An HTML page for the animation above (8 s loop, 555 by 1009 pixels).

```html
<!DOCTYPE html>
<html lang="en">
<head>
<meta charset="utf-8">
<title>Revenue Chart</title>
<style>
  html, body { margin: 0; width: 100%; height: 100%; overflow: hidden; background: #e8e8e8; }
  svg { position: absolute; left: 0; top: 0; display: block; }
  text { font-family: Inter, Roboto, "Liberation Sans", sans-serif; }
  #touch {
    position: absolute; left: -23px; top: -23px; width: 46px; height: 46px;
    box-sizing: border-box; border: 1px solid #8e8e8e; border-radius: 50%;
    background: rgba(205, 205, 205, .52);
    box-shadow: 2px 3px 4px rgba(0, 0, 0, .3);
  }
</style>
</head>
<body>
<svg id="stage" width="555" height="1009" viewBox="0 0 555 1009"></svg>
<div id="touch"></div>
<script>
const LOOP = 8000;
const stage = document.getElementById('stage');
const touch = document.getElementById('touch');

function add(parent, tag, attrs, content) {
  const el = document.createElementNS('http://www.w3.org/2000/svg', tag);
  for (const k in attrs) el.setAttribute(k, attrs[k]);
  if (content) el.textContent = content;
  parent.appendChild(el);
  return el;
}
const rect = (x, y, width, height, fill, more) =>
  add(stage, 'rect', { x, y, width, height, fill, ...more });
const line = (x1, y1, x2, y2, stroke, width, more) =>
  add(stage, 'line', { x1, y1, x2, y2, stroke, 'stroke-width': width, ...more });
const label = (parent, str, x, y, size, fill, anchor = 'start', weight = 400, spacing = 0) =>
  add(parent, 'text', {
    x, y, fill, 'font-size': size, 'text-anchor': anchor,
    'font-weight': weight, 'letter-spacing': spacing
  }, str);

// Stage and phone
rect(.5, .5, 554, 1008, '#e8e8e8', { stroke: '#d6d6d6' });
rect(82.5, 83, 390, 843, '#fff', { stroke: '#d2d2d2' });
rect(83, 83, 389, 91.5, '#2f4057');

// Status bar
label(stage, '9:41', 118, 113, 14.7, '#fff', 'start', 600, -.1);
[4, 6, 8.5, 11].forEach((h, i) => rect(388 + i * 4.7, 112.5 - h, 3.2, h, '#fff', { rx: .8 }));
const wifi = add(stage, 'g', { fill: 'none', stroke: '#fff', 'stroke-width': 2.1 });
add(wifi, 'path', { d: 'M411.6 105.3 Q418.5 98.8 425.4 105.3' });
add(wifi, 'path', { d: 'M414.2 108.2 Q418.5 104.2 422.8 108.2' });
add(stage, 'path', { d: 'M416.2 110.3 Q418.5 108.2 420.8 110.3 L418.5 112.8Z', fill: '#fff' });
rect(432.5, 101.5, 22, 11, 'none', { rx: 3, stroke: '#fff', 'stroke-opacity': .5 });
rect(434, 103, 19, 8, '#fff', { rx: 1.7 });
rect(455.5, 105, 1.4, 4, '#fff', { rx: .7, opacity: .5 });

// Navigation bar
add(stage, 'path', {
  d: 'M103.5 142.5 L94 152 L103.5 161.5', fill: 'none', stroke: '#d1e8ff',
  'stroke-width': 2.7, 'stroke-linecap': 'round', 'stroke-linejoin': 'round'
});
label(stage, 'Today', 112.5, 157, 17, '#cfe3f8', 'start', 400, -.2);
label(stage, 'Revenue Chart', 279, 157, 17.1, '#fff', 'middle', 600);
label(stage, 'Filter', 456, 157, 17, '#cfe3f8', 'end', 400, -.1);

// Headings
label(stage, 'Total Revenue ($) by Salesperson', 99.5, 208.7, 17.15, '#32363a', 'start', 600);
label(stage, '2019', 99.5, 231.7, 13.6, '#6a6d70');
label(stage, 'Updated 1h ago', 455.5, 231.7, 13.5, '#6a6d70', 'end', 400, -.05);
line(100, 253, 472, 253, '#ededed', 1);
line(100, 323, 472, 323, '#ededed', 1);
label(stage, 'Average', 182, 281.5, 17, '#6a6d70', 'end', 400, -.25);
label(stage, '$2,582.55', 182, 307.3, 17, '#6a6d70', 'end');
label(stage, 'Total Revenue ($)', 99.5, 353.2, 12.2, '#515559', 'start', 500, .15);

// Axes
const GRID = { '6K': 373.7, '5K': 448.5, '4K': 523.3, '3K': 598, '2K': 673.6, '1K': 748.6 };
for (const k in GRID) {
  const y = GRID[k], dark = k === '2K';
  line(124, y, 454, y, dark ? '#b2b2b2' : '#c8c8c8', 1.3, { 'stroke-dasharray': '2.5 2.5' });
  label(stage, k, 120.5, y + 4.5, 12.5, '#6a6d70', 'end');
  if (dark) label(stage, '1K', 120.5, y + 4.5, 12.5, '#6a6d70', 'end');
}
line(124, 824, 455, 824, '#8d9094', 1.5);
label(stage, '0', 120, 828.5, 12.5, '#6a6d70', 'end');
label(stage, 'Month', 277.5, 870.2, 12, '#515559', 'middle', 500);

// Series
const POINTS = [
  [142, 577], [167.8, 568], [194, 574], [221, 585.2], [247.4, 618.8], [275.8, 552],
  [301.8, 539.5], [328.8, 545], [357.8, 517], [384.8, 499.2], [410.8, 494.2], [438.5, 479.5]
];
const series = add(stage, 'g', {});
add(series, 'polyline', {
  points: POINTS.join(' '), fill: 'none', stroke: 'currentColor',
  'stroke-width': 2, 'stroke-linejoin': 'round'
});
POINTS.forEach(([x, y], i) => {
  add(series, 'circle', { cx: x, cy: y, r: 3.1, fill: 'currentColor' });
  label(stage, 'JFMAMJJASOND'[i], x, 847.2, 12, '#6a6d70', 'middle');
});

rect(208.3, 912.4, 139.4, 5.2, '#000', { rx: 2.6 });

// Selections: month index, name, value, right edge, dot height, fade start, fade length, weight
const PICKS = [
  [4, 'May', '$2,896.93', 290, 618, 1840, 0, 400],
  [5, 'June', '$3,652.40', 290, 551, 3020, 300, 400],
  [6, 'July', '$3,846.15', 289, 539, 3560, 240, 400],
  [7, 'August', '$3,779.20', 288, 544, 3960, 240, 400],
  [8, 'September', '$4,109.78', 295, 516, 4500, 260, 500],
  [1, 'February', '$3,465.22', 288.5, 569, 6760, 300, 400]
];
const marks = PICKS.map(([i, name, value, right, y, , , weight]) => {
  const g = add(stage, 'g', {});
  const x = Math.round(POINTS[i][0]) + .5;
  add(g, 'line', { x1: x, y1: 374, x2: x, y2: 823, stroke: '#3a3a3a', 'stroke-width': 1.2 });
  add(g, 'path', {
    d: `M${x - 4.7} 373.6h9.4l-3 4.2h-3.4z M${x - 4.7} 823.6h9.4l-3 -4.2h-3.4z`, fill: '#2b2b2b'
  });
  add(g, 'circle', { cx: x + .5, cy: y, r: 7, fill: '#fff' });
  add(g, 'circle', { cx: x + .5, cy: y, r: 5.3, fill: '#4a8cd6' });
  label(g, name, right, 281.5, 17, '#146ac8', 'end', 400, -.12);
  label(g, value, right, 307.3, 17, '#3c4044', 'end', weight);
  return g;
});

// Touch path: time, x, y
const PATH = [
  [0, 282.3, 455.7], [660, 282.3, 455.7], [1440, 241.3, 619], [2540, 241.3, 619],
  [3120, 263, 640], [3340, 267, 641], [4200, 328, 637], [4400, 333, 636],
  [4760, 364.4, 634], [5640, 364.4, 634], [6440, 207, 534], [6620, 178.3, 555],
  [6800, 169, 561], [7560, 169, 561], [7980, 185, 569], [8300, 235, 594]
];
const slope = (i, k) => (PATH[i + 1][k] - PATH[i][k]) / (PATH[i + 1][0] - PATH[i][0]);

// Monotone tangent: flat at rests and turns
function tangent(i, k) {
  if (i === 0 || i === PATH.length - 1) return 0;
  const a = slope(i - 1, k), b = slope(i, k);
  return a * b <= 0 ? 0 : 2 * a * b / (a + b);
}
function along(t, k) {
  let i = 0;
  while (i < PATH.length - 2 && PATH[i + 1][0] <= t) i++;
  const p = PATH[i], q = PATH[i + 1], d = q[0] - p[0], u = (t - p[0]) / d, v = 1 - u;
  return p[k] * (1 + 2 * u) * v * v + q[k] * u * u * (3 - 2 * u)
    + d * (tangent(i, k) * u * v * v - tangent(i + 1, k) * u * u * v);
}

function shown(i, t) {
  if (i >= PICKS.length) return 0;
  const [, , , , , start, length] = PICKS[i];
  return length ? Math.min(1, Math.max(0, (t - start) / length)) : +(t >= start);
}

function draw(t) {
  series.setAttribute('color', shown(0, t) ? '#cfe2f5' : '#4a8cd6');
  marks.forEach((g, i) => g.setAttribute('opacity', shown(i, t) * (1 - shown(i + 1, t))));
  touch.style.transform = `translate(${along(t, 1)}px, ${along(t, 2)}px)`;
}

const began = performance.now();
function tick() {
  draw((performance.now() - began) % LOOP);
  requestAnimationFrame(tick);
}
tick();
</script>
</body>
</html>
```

☆ ☆ ☆ ☆ ☆ ☆ ☆

▸ About this exercise
Among the lines above, list those that contain the word "body".

▸ Task answer
  html, body { margin: 0; width: 100%; height: 100%; overflow: hidden; background: #e8e8e8; }
<body>
</body>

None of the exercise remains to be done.